» ACTION ITEM: Beneath this task are records; print exactly the stretch of them from the line with "none; padding-top: 3px;" through the line with "1; margin-left: 8px;", both ends included.

· · · · ·

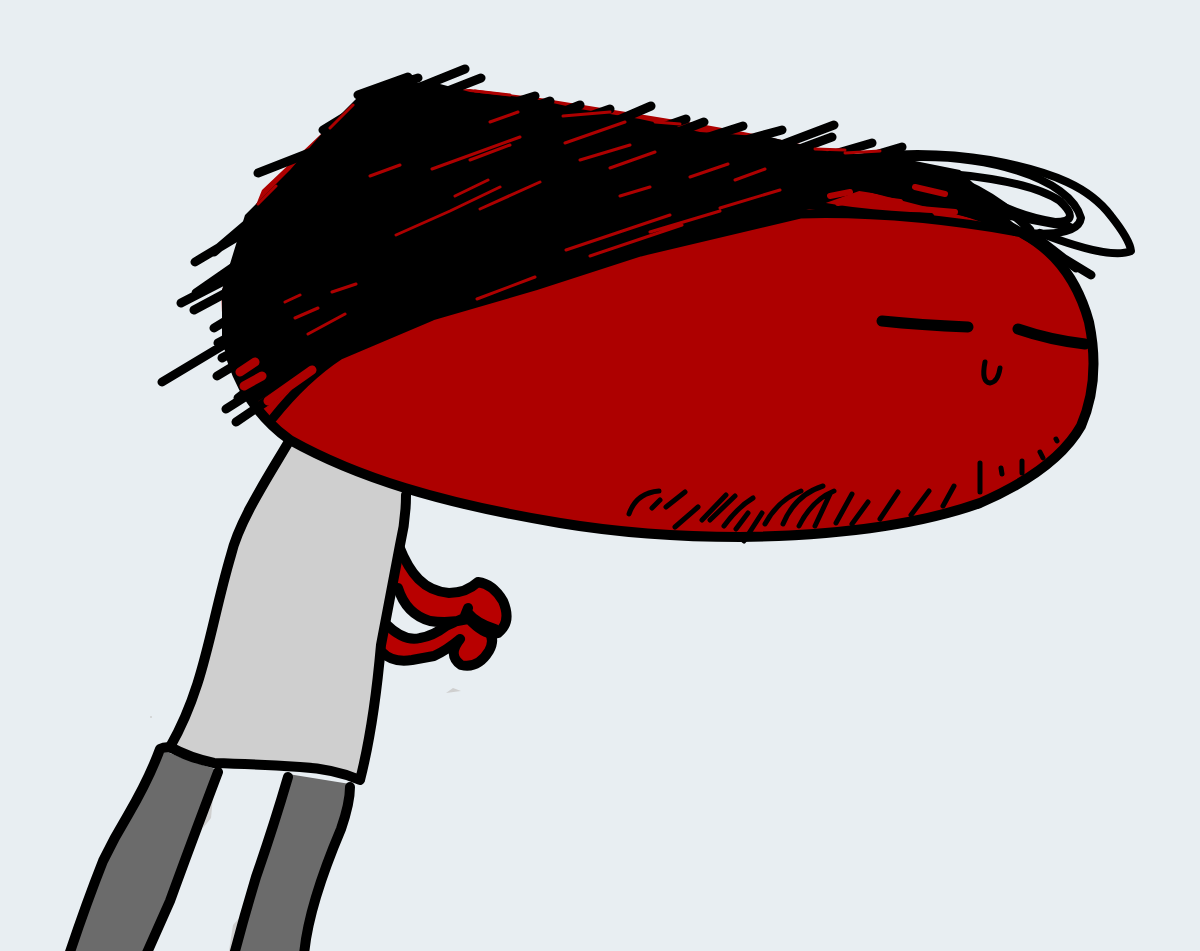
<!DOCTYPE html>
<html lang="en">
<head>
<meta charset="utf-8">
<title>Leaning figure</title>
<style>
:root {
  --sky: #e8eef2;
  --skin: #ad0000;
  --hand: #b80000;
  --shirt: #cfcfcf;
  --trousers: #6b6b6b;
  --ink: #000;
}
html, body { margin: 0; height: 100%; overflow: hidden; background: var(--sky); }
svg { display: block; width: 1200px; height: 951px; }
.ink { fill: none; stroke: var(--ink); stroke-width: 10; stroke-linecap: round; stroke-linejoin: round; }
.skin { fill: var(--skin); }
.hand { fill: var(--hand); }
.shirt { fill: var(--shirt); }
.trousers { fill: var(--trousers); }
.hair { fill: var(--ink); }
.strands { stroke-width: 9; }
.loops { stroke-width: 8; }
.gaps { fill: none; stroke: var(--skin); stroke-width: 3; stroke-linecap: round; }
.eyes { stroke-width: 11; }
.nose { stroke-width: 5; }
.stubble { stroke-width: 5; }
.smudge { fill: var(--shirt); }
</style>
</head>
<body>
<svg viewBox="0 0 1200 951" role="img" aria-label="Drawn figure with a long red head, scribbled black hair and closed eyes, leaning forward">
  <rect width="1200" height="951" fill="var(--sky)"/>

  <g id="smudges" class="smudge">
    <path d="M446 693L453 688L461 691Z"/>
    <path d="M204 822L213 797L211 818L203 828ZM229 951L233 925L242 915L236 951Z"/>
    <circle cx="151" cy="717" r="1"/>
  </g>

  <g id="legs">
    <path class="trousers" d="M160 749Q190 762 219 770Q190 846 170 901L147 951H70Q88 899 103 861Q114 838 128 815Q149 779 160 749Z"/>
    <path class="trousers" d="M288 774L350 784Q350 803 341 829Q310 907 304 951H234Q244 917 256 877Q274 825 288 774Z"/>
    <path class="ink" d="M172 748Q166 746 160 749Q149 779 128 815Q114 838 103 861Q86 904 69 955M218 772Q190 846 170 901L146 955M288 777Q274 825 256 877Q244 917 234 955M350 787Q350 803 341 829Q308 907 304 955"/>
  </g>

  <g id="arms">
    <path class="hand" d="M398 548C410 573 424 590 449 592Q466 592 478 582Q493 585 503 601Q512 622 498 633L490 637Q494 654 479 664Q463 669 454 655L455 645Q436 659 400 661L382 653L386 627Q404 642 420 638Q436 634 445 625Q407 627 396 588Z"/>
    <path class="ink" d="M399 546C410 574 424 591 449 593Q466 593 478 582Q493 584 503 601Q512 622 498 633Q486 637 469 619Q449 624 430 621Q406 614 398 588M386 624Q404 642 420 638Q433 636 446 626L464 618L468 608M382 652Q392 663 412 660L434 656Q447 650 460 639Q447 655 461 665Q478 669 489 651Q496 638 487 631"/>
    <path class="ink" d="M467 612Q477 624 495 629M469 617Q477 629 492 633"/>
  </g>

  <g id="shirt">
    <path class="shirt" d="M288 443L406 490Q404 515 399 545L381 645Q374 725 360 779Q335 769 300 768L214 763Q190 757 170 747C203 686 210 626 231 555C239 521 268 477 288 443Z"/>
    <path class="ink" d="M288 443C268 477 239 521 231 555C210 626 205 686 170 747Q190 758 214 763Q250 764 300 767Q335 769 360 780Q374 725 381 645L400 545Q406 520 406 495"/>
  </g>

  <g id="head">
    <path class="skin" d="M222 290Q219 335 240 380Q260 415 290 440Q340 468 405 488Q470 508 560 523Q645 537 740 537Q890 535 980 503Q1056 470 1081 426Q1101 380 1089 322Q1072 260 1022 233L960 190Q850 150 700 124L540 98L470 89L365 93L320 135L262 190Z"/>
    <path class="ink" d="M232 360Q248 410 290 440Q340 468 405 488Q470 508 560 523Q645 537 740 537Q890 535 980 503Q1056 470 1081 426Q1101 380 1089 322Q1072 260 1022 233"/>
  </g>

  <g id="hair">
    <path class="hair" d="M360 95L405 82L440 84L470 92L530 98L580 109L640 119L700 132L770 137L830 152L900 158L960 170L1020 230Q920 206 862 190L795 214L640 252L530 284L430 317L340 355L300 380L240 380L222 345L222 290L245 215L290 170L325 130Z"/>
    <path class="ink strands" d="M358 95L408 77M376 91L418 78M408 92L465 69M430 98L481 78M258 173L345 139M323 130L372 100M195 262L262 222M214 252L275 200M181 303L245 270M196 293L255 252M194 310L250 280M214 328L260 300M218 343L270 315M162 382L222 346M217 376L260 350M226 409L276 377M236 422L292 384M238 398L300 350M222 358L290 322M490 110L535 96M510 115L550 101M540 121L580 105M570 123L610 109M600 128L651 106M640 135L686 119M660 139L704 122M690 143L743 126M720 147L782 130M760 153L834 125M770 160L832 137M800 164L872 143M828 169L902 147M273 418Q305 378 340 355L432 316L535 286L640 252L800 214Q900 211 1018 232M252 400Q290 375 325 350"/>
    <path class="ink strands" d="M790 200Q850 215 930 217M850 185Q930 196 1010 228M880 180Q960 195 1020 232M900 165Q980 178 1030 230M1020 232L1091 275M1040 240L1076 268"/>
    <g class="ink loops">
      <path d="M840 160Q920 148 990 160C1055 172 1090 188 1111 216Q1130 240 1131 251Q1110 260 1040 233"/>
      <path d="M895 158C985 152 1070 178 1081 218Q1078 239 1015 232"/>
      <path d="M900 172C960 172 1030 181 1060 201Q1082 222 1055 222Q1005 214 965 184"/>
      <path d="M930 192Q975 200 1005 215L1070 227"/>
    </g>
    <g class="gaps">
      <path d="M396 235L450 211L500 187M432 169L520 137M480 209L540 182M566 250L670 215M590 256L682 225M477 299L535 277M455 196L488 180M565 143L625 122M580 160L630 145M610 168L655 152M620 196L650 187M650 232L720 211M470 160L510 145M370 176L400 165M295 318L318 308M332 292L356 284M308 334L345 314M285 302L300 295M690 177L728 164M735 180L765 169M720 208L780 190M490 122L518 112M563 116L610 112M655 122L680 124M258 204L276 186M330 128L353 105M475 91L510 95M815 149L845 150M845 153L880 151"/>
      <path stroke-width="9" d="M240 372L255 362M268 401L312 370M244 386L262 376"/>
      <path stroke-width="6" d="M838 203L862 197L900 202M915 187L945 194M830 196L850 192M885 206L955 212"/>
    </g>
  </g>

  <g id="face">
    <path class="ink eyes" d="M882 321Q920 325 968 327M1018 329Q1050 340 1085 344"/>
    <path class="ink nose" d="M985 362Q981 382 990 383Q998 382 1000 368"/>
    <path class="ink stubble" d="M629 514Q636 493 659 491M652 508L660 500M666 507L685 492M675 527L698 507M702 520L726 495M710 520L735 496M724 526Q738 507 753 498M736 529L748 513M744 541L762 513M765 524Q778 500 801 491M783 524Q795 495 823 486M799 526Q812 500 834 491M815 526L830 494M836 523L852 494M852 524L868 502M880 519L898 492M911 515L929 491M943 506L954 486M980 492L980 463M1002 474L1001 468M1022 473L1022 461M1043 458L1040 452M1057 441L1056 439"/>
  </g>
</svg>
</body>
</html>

· · · · ·

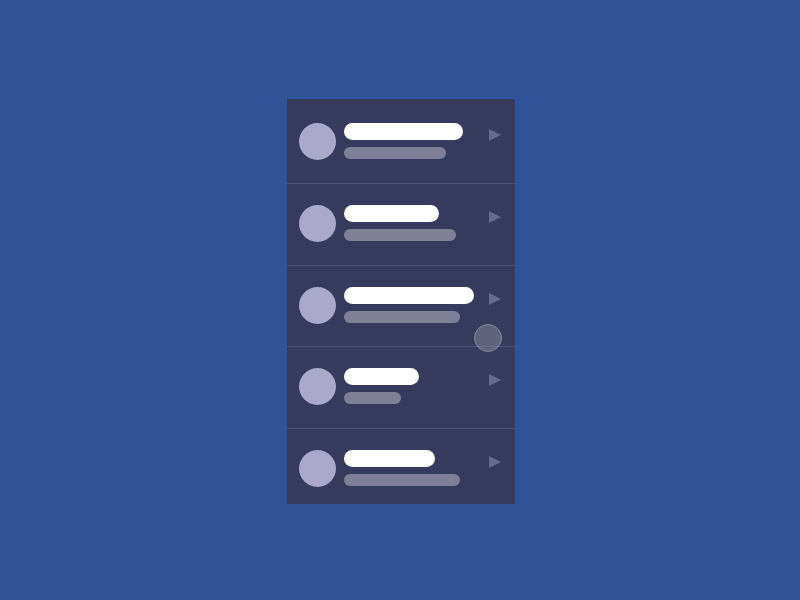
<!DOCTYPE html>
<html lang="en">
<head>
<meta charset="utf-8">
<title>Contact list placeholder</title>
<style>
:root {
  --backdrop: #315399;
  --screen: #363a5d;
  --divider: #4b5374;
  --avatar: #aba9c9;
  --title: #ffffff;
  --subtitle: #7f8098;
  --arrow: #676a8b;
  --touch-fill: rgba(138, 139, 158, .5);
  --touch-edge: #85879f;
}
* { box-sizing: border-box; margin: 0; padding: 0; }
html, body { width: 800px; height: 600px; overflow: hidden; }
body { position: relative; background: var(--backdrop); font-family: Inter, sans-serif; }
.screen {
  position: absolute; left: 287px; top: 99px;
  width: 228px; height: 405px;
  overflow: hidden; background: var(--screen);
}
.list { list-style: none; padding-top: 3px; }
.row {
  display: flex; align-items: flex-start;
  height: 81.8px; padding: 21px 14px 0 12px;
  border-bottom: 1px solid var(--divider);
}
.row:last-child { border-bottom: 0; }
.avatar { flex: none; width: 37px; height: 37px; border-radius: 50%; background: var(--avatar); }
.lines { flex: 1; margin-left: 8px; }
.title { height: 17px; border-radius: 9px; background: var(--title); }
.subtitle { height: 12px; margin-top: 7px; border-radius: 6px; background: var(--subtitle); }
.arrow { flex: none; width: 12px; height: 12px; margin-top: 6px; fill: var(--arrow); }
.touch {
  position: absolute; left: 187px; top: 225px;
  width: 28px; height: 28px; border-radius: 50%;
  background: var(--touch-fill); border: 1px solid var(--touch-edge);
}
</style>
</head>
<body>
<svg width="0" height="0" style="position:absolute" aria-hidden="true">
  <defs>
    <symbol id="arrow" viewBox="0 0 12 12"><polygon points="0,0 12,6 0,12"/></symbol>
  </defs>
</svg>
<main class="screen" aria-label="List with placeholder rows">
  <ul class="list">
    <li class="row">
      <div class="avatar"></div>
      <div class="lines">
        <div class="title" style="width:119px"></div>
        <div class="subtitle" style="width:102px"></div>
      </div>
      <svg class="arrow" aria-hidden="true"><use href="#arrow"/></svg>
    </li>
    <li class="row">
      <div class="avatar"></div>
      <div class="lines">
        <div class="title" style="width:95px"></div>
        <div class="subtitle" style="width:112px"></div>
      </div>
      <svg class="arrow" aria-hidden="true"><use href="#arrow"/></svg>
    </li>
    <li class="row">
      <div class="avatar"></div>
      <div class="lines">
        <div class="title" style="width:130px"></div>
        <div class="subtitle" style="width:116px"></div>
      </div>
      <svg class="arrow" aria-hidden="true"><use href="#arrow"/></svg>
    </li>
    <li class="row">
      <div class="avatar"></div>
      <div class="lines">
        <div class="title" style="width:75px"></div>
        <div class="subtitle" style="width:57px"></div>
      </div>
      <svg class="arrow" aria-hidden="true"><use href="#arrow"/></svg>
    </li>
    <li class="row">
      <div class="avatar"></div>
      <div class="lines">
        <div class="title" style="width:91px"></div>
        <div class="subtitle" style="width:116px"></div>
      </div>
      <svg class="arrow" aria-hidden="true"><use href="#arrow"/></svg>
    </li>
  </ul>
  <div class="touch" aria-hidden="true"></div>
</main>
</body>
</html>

· · · · ·

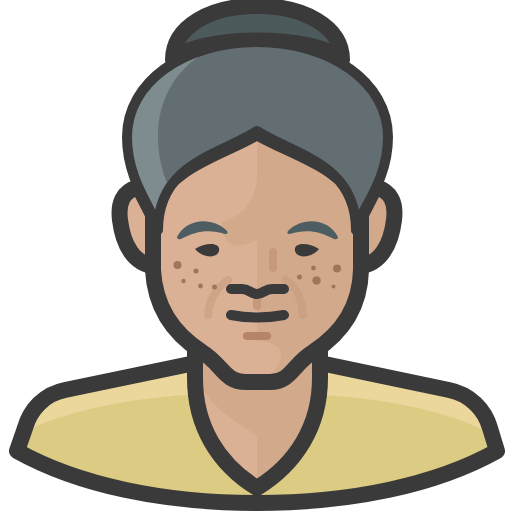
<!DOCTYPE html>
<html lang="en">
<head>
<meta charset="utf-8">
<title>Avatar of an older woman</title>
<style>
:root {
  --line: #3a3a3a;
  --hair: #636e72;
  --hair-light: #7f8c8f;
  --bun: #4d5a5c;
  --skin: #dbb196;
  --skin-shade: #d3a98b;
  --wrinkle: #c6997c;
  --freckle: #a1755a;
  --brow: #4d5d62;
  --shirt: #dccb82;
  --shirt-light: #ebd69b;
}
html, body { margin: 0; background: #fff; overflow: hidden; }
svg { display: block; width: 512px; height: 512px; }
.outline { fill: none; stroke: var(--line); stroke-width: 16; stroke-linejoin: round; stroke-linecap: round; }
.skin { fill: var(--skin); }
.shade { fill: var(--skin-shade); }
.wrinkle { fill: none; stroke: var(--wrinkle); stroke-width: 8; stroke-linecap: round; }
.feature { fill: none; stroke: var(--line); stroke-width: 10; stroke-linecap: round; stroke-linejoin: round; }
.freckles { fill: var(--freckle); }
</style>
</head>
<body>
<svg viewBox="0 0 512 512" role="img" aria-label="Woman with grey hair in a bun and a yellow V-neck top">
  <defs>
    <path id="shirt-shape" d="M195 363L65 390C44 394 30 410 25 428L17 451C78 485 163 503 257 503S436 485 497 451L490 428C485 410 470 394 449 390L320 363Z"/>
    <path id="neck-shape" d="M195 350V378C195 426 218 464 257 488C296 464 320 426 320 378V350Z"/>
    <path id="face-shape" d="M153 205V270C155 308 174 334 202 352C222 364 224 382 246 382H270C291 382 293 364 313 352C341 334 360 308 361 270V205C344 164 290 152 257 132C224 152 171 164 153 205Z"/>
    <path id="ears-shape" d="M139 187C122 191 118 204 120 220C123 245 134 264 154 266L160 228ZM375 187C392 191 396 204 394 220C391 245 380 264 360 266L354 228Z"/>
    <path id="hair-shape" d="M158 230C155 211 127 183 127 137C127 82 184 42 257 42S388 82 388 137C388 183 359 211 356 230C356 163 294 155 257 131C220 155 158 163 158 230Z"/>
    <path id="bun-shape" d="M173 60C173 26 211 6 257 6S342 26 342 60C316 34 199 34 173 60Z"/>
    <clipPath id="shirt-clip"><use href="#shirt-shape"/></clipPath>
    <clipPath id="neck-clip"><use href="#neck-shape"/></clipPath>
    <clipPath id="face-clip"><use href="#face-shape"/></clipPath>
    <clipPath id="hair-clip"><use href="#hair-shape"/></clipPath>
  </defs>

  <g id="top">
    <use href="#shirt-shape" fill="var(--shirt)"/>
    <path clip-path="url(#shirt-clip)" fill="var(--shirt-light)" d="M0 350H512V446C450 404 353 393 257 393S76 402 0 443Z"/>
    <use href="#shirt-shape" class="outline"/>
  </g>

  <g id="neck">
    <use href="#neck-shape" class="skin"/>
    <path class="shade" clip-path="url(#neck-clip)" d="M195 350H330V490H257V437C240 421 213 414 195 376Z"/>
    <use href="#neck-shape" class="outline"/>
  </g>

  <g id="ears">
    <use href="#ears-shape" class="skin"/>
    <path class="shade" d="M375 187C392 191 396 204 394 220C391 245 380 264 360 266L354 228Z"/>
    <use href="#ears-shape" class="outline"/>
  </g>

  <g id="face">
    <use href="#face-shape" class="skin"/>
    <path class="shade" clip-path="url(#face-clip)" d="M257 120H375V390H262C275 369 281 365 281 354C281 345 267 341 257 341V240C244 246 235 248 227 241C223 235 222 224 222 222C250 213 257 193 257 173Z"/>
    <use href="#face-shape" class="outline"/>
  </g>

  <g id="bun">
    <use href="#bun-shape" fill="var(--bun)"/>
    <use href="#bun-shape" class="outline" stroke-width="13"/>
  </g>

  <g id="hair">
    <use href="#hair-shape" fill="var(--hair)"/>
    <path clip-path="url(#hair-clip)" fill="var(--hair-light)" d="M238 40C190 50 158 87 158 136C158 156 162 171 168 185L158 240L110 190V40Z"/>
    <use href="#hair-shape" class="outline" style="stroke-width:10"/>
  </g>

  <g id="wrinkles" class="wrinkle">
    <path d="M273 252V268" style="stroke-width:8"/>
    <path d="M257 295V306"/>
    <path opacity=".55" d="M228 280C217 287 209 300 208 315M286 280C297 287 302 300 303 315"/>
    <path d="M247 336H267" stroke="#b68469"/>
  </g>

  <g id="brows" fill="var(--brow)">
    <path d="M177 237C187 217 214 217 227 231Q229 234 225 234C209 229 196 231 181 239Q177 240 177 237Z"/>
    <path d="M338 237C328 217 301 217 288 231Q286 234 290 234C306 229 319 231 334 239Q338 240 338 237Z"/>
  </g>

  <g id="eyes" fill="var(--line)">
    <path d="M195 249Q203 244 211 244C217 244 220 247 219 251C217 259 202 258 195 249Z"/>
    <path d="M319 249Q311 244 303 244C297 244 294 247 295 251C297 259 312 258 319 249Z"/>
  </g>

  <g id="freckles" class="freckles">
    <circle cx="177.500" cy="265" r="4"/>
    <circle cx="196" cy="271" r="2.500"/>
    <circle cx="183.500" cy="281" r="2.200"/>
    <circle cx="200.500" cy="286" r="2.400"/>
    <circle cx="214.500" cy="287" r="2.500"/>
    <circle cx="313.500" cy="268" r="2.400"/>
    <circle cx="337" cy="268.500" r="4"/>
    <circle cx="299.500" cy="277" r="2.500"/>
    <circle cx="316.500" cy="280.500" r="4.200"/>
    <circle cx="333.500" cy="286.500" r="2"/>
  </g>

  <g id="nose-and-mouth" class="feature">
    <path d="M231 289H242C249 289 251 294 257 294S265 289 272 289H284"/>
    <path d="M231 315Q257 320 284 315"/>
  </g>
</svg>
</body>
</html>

· · · · ·

» ANSWER BOX:
.list { list-style: none; padding-top: 3px; }
.row {
  display: flex; align-items: flex-start;
  height: 81.8px; padding: 21px 14px 0 12px;
  border-bottom: 1px solid var(--divider);
}
.row:last-child { border-bottom: 0; }
.avatar { flex: none; width: 37px; height: 37px; border-radius: 50%; background: var(--avatar); }
.lines { flex: 1; margin-left: 8px; }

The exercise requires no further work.